This is just the opening salvo in a long war. House leaders have made it clear that they will punish conservatives for standing by their election promises. All conservatives in the House need to band together on this because anyone could be next.
At a conference at the Heritage foundation Huelskamp blasted the GOP leadership committee saying:
"We were not notified about what might occur but it confirms in my mind the deepest suspicions that most Americans have about Washington D.C: it’s petty, it’s vindictive, and if you have conservative principles you will be punished.”
Perhaps, we should pause, to enjoy the moment, before continuing below the squiggle.
Senator Jim DeMint (R-S.C.) is angry at Speaker Boehner for entirely different reasons. He is flabbergasted that Boehner is being "too giving" to President Obama in yesterday's GOP proposal to raise $800 billion in revenues. In Jim DeMint: Boehner’s offer ‘will destroy American jobs’, by Rachel Weiner of the Washington Posts reports:
Sen. Jim DeMint (R-S.C.) is out with a statement blasting House Speaker John Boehner’s (R) “fiscal cliff” proposal, saying the plan would “destroy American jobs.”
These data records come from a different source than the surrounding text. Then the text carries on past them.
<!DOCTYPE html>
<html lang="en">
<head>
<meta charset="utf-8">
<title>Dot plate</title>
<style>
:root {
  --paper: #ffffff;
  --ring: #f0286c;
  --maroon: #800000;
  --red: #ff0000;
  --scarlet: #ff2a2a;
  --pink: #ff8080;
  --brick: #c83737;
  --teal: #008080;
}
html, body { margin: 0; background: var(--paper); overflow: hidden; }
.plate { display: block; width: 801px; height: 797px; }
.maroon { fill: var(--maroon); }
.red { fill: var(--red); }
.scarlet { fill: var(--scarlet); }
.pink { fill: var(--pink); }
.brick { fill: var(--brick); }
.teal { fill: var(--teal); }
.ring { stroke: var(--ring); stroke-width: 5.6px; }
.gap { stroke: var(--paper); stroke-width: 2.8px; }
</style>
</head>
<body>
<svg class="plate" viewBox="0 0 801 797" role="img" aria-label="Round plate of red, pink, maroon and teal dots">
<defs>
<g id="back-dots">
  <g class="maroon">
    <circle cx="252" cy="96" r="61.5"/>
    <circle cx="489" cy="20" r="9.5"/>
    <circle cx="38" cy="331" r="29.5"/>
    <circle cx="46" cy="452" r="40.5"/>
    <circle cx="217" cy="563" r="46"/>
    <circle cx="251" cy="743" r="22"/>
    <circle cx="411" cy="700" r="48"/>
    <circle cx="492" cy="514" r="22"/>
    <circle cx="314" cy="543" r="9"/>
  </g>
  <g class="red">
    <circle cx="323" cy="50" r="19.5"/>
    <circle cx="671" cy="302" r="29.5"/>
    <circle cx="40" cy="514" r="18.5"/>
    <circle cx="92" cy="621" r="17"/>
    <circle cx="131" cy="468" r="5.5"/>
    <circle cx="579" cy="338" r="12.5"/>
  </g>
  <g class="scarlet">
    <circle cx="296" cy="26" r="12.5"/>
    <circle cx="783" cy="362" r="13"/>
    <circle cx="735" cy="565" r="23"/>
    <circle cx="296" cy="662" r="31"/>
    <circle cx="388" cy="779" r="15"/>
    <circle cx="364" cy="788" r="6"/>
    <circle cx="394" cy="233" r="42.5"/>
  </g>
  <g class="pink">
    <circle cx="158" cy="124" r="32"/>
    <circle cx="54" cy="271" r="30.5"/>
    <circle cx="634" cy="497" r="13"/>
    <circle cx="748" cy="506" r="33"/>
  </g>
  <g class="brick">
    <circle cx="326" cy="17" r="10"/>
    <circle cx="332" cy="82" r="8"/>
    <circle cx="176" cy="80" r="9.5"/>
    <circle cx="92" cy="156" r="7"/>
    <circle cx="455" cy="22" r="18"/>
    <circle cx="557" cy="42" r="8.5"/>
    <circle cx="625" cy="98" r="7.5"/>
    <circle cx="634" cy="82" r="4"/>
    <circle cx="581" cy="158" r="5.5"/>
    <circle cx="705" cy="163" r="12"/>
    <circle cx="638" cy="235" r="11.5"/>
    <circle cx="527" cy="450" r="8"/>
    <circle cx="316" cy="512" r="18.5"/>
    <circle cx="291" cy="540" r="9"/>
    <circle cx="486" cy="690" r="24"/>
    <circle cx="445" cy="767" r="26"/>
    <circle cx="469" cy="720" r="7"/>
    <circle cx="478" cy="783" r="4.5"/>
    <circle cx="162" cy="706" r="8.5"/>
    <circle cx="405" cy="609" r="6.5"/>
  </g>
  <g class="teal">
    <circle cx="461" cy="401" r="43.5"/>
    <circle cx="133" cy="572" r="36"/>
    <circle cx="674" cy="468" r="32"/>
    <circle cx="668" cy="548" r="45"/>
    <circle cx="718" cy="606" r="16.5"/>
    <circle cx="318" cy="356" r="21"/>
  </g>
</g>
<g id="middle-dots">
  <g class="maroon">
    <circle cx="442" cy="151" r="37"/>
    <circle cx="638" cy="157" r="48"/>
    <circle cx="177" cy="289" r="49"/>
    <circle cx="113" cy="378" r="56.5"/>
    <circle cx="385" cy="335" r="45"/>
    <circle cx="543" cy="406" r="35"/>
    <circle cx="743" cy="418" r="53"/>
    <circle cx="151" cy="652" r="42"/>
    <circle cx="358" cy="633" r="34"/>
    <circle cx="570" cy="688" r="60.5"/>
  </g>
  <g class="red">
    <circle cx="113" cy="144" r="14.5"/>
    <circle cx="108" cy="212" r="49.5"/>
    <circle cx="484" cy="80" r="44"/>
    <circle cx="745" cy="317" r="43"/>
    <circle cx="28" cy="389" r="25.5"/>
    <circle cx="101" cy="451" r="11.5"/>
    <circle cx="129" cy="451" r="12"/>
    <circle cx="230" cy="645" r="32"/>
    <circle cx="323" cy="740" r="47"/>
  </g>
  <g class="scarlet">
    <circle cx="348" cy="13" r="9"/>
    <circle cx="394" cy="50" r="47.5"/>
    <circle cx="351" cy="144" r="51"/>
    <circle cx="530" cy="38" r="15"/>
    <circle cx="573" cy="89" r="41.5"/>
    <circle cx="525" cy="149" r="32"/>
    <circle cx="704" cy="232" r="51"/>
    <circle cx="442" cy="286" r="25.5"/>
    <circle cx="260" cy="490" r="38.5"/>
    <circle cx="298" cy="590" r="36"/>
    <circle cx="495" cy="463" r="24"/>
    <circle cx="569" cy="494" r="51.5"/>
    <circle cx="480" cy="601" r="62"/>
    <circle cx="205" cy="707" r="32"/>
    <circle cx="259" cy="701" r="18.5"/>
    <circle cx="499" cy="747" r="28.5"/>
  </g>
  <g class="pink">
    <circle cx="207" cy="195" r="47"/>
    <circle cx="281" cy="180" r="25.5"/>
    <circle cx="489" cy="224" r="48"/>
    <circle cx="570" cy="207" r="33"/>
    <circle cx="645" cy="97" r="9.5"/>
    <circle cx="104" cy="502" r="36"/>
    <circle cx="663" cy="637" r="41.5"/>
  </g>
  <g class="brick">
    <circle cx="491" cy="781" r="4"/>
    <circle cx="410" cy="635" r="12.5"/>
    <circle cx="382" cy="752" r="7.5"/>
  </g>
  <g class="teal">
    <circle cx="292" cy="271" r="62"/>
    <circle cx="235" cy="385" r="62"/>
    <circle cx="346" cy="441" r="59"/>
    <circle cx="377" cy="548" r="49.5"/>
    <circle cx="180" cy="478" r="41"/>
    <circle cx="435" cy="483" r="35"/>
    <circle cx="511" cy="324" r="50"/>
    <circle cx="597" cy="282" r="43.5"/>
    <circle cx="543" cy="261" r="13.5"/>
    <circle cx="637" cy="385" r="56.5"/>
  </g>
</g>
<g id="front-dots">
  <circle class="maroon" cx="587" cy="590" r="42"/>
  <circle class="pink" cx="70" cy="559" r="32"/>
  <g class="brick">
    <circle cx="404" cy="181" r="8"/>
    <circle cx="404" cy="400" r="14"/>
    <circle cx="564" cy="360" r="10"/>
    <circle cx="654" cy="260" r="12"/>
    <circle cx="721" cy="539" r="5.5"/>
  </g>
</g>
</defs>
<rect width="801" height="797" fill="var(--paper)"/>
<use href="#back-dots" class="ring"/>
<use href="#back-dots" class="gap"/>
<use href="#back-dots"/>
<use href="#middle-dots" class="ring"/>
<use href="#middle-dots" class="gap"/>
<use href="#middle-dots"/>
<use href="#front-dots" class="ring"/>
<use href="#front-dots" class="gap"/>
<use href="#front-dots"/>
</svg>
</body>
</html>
The House Republican proposal would increase tax collections by $800 billion over the next decade by reforming the tax code. Altogether, the plan would reduce borrowing by $2.2 trillion through 2022 — or by as much as $4.6 trillion when previously enacted spending cuts, interest savings and reductions in war spending are taken into account.
For the first time, Boehner managed to get his entire leadership team behind the plan – including conservative champions such as House Majority Leader Eric Cantor (Va.) and House Budget Committee Chairman Paul Ryan (Wis.). But DeMint was not impressed.
“Speaker Boehner’s $800 billion tax hike will destroy American jobs and allow politicians in Washington to spend even more, while not reducing our $16 trillion debt by a single penny,” DeMint said in a statement. “[I]f neither party leadership is going to put forward a serious plan to balance the budget and pay down the debt, we should end this charade.”
The conservative senator’s comments are a reminder that even as Republican leadership refuses to raise tax rates, there’s a wing of the party that considers closing loopholes and deductions a bridge too far.
Which I expect is negotiating posturing as he has indicated open mindedmess about some amount of revenue enhancement, previously. My take is he is figuring if we Democrats see conservative openly "weeping, gnashing of teeth, and rendering garments' we will think we are pushing them too far and accept something closer to the pathetic, and completely inadequate GOP proposal yesterday, and think that President Obama's fair and balanced offer is too radicle.
Boehner was struggling to keep order among anti-tax Tea Party activists on one extreme and moderates more tolerant of new revenues on the other.
In the House, two first-term Republican Tea Party stalwarts - Tim Huelskamp of Kansas and Justin Amash of Michigan - were removed by party leadership from the powerful Budget Committee in what Huelskamp called "a vindictive move."
The Republican leadership offered no immediate explanation for the unusual removal.
On the moderate wing, a handful of House Republicans - such as Mike Simpson of Idaho and Steve King of Iowa - have said that tax increases on the wealthiest may be tolerable under certain conditions.
Oh, how I love the smell of burning elephant blubber in the evening.